▶ Work order:
Could you count the lines in the entries beneath that hold the word "background"? Respond with the number alone.

(Saved data entries)
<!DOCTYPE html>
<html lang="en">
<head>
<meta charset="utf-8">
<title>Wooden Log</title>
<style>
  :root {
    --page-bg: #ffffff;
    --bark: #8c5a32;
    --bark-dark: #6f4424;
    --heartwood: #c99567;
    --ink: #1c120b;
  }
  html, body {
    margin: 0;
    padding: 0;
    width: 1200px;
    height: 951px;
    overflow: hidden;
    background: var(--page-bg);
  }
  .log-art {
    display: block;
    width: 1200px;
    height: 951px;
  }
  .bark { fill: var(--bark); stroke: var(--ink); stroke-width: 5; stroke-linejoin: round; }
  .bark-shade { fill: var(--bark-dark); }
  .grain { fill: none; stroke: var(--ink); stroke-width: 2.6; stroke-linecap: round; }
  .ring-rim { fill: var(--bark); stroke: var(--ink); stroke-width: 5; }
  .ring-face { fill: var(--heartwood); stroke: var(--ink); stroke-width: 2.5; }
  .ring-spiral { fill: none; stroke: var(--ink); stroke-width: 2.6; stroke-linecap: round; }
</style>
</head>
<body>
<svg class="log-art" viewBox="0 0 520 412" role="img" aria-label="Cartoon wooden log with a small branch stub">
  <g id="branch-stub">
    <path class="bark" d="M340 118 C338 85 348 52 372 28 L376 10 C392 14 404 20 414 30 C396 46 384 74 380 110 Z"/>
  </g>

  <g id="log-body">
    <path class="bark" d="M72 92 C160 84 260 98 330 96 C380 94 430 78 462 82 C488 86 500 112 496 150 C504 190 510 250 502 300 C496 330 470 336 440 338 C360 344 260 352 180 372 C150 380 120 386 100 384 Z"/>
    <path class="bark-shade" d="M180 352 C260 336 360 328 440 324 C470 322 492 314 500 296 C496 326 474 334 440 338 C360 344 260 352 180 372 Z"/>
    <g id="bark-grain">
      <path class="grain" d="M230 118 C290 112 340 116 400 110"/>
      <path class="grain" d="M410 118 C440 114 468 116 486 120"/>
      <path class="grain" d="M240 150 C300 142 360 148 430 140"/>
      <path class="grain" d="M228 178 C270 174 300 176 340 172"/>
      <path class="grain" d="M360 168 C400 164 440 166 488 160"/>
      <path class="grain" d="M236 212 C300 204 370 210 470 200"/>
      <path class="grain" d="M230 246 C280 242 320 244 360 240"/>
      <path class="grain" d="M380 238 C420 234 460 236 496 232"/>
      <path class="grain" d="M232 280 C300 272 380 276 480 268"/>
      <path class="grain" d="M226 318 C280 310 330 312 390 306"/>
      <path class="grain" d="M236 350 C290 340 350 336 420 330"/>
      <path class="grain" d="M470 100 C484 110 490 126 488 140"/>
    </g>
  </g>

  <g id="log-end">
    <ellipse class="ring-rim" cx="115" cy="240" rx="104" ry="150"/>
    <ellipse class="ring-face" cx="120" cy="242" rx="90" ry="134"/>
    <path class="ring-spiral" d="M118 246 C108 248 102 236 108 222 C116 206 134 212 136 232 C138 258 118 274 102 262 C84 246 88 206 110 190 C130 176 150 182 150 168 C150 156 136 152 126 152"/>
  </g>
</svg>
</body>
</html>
---
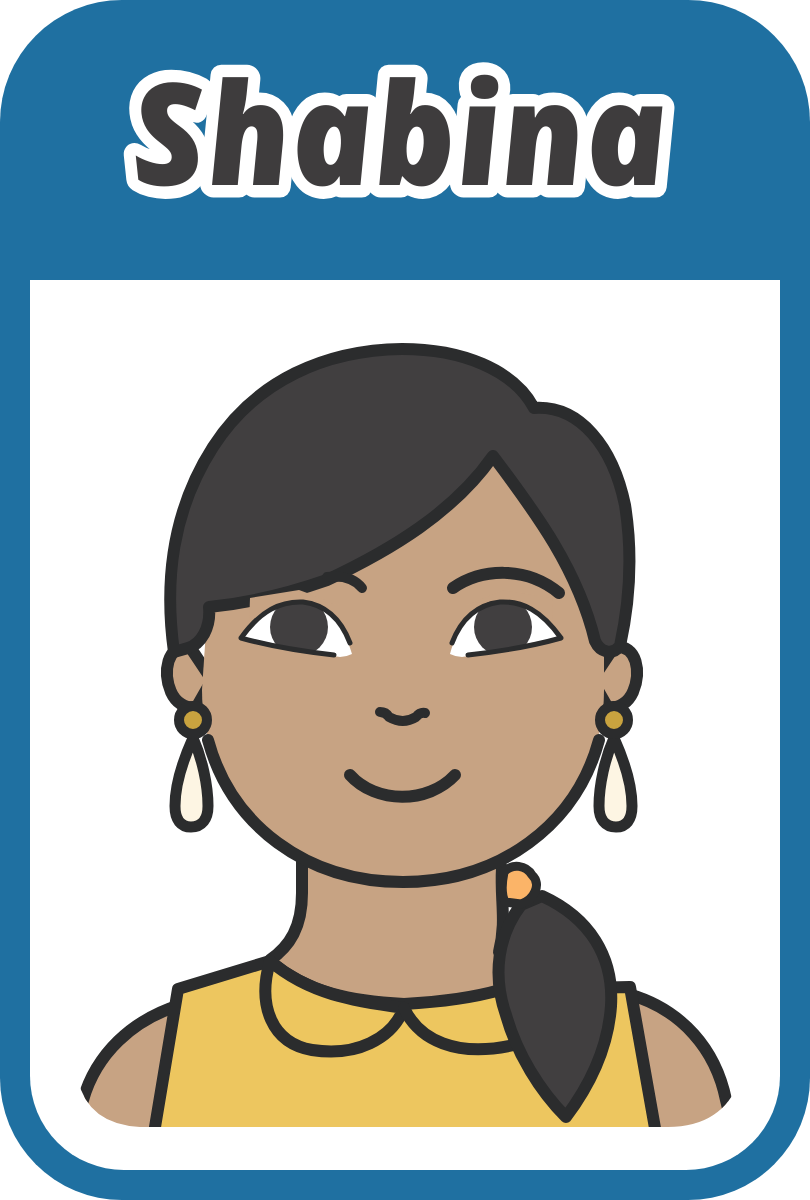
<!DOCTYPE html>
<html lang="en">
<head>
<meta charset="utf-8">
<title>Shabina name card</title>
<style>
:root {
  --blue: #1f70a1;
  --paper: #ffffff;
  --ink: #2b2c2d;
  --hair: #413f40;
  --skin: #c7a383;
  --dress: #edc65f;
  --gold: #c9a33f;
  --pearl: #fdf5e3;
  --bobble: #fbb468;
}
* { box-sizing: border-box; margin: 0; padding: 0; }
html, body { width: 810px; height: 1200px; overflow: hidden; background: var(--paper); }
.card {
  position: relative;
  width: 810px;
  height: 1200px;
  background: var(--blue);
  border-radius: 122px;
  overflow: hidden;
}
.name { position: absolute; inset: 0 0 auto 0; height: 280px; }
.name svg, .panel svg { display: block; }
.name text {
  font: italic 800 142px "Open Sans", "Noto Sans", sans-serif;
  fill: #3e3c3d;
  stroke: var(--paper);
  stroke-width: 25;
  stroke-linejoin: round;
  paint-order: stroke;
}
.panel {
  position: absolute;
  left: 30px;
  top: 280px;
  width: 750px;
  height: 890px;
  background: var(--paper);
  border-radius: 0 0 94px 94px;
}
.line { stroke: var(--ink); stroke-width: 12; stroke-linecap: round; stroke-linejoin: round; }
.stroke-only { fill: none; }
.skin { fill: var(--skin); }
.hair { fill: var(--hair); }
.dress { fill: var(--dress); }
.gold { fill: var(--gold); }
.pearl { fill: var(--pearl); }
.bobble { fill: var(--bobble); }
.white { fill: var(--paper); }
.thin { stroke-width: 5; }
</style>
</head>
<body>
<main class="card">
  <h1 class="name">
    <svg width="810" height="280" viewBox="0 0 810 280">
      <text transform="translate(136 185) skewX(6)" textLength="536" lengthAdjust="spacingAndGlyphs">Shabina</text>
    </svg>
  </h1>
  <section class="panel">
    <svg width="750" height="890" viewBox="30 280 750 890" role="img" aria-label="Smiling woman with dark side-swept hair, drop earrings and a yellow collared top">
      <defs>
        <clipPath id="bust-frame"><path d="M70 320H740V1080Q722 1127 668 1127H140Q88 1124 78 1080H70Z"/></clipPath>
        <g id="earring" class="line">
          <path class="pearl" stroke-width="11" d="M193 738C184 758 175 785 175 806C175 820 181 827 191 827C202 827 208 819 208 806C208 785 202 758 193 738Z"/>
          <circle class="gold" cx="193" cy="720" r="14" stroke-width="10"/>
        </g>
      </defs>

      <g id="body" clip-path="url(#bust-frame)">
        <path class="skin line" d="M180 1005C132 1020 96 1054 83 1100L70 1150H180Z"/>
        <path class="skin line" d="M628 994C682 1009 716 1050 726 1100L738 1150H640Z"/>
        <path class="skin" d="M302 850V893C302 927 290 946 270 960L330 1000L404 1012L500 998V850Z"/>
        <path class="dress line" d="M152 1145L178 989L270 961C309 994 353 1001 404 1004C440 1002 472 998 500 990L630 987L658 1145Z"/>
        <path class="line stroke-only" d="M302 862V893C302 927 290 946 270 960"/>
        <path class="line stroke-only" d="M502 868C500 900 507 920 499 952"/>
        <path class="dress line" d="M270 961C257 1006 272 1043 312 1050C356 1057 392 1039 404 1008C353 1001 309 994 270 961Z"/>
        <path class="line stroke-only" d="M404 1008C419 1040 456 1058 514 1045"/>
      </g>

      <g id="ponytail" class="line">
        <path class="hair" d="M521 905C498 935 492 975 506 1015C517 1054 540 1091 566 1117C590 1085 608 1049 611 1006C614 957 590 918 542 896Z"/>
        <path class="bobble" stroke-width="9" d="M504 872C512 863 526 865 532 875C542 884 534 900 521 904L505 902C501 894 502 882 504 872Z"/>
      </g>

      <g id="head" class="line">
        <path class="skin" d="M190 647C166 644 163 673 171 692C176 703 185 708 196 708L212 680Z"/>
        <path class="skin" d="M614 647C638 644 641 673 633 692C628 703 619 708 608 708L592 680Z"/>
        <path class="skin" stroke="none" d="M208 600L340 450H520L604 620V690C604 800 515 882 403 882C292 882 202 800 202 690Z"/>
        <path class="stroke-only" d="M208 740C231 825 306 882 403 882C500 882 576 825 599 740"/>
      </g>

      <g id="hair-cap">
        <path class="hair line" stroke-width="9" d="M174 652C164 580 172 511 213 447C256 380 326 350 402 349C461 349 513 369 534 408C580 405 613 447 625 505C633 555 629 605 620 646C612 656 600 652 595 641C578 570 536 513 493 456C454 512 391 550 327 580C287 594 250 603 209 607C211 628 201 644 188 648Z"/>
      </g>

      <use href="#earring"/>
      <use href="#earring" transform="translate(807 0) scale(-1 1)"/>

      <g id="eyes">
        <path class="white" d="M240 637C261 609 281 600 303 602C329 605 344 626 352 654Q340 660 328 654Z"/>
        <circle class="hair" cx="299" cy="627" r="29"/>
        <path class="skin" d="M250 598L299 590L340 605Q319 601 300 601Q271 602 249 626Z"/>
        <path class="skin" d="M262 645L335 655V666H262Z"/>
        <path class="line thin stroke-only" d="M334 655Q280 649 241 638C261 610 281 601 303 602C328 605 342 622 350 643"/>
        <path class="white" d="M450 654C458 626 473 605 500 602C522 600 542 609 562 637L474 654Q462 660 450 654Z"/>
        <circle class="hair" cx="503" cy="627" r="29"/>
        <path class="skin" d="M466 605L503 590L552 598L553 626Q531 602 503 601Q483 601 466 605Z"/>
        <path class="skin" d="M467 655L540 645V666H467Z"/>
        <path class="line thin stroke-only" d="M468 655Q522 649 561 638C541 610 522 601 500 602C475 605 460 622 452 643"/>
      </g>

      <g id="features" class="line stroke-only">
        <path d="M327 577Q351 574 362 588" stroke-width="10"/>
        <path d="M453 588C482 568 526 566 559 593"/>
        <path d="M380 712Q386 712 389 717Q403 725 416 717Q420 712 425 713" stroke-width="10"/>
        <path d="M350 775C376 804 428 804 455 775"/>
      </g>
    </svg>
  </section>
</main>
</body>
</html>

▶ Answer:
4